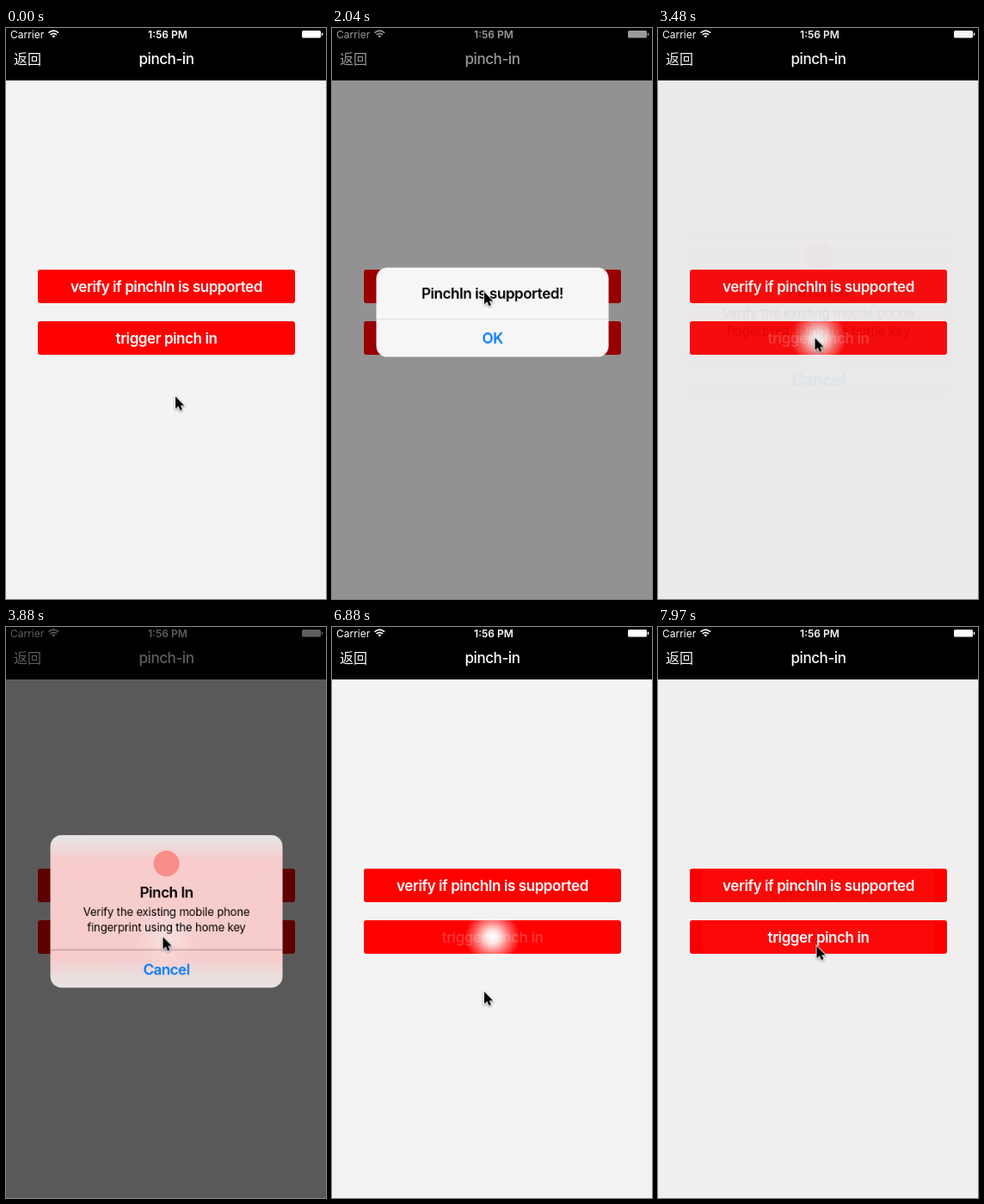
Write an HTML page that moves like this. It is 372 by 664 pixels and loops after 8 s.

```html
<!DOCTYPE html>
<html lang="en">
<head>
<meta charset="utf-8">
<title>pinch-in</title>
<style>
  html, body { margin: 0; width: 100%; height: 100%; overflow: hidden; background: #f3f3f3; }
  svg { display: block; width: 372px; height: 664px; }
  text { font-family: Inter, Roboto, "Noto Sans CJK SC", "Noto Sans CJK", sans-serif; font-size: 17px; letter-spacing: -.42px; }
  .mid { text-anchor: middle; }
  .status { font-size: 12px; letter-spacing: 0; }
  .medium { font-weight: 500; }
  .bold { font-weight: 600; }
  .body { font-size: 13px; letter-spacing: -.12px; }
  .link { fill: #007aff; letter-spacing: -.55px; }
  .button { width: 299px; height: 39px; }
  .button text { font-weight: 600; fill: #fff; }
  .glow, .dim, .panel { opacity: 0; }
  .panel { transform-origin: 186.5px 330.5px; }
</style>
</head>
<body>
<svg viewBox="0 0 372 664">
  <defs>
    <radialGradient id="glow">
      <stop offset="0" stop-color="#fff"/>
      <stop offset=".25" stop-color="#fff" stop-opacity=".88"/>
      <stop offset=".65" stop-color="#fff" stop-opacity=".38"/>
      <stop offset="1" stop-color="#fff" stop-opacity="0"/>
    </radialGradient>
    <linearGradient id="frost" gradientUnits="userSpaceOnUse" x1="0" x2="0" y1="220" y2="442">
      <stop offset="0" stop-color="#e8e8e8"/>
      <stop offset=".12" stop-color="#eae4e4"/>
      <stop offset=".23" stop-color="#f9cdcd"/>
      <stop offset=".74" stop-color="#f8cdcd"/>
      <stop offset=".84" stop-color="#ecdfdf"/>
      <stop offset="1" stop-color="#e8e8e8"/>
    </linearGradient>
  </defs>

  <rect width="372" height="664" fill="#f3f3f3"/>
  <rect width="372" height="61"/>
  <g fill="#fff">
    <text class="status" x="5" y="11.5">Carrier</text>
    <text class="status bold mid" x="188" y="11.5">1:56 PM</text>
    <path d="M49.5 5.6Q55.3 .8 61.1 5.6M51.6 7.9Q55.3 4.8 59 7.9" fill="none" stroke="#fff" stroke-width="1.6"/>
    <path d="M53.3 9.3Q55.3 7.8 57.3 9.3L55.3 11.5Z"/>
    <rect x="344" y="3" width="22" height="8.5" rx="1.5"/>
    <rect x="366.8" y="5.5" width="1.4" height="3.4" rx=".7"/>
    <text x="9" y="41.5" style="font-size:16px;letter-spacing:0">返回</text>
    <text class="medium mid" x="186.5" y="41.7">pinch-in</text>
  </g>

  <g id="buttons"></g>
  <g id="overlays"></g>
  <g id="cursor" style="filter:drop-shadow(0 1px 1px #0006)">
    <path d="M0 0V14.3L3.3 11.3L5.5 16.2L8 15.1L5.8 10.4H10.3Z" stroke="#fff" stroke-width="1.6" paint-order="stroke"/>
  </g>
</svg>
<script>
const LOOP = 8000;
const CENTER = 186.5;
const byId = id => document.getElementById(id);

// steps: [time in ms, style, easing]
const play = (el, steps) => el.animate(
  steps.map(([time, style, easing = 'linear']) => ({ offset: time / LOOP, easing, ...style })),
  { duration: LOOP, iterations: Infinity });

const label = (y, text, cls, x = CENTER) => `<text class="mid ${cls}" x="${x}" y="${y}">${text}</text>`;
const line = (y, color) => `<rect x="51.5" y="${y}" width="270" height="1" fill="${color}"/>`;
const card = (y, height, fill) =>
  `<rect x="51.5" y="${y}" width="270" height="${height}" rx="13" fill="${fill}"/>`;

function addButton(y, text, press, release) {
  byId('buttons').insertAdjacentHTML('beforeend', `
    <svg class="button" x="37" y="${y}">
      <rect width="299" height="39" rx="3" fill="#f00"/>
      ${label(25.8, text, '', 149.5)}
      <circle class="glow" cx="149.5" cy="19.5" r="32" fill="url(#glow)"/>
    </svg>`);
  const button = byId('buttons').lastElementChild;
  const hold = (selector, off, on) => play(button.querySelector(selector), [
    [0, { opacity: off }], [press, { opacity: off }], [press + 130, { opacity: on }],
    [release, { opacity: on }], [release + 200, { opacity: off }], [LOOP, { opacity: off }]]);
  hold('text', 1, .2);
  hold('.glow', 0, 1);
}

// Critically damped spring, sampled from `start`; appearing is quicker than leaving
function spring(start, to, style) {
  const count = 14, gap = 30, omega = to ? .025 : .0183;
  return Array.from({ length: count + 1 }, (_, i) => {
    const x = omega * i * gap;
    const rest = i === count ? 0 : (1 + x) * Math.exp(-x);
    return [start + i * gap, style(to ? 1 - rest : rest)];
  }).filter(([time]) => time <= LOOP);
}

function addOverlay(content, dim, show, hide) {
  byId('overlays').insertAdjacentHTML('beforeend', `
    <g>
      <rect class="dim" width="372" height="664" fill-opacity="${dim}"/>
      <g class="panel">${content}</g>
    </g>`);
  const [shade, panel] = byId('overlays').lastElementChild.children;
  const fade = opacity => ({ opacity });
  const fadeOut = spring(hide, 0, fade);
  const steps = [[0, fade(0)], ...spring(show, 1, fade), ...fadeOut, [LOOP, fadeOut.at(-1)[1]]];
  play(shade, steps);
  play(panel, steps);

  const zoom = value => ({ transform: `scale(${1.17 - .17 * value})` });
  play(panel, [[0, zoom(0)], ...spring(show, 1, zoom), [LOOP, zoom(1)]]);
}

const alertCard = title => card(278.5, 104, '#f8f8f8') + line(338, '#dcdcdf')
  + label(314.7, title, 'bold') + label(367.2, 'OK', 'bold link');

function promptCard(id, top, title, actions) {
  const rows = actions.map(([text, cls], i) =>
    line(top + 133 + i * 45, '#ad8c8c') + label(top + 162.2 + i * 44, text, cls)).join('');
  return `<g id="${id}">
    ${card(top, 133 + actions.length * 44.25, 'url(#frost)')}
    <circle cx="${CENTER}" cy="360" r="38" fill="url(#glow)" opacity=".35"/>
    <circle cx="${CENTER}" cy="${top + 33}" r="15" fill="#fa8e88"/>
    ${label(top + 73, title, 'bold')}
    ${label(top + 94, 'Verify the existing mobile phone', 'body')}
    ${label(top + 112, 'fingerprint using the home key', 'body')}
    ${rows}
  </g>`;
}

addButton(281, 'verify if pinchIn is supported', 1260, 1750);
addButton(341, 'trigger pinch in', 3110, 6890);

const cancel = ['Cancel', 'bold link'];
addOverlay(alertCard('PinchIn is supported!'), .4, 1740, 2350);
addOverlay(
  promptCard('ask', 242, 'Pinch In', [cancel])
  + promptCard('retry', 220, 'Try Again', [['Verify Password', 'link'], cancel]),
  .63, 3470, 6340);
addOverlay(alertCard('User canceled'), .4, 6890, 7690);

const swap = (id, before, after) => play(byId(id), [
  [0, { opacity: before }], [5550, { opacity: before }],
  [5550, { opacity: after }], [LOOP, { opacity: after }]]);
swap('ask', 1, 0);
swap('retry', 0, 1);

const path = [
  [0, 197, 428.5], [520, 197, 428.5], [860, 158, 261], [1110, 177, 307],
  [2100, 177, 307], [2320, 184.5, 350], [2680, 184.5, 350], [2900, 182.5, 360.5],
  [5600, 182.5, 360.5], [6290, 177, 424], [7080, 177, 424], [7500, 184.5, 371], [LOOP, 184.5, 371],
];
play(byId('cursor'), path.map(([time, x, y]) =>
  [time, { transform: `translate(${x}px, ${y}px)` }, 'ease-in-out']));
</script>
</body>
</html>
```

──────────

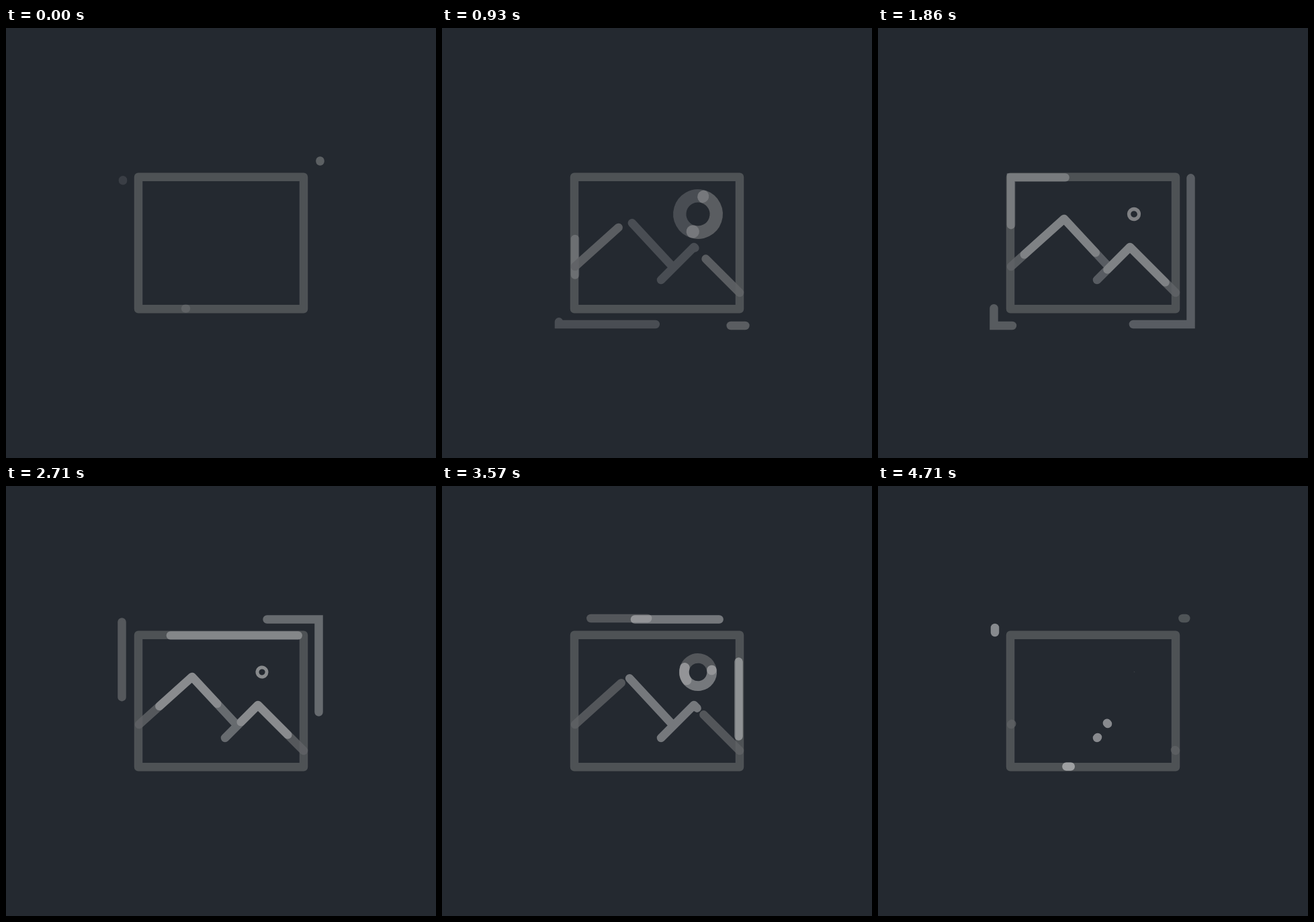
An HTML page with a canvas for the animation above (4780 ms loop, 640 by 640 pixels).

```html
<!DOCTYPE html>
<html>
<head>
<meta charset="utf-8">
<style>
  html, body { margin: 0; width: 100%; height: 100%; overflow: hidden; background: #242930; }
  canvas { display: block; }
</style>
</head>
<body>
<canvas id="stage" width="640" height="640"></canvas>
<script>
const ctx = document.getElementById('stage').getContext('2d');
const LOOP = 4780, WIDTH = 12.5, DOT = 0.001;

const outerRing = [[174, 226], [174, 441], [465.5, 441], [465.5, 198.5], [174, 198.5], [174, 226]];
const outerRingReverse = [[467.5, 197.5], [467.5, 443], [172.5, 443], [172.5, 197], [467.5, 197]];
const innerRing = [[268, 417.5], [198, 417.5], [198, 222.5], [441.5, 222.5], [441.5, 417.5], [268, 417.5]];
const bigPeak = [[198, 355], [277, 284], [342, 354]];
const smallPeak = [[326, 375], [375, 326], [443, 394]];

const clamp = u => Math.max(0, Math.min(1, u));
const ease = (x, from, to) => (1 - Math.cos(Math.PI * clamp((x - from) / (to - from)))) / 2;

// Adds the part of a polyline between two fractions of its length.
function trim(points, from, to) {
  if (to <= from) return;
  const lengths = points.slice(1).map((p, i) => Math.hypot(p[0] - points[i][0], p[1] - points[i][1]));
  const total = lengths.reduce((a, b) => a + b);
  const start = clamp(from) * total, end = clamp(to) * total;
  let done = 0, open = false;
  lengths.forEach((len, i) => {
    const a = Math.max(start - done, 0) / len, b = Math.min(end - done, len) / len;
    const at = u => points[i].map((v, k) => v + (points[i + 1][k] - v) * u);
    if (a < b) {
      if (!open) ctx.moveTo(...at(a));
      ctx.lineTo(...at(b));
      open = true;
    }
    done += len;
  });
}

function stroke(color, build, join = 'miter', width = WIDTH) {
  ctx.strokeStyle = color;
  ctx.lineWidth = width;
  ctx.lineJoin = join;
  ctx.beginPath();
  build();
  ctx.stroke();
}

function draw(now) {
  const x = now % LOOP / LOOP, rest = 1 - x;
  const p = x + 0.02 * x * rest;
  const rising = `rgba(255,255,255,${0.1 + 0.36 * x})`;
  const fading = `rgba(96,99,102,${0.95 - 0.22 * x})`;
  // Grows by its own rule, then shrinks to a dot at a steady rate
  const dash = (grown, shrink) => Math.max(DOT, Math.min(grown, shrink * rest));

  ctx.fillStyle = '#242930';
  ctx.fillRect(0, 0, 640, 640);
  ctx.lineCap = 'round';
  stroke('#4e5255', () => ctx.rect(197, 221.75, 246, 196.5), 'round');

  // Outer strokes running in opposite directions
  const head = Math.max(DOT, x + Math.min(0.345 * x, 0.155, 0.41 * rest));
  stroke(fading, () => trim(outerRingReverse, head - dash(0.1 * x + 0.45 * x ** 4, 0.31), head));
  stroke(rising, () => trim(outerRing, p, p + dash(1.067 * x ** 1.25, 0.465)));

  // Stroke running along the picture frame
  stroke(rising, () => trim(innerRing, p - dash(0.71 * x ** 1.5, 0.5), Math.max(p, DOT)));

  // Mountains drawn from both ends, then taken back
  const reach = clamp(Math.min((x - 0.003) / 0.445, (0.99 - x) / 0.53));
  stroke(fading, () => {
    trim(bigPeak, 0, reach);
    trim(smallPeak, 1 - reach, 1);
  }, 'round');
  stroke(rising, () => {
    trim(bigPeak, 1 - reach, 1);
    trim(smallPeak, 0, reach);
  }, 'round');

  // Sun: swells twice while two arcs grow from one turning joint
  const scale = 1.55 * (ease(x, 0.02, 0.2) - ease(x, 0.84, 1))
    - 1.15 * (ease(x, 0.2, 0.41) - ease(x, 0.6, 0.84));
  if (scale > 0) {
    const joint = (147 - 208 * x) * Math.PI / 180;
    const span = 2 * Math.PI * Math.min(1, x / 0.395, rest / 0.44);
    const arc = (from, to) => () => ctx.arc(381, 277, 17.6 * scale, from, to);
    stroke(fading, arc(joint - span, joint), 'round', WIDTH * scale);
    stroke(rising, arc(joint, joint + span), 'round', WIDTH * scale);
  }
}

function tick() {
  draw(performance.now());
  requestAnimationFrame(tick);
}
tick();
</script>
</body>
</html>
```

──────────

WORK ORDER:
The expected answer is every line above in which the word "panel" appears.

ANSWER SPACE:
  .glow, .dim, .panel { opacity: 0; }
  .panel { transform-origin: 186.5px 330.5px; }
      <g class="panel">${content}</g>
  const [shade, panel] = byId('overlays').lastElementChild.children;
  play(panel, steps);
  play(panel, [[0, zoom(0)], ...spring(show, 1, zoom), [LOOP, zoom(1)]]);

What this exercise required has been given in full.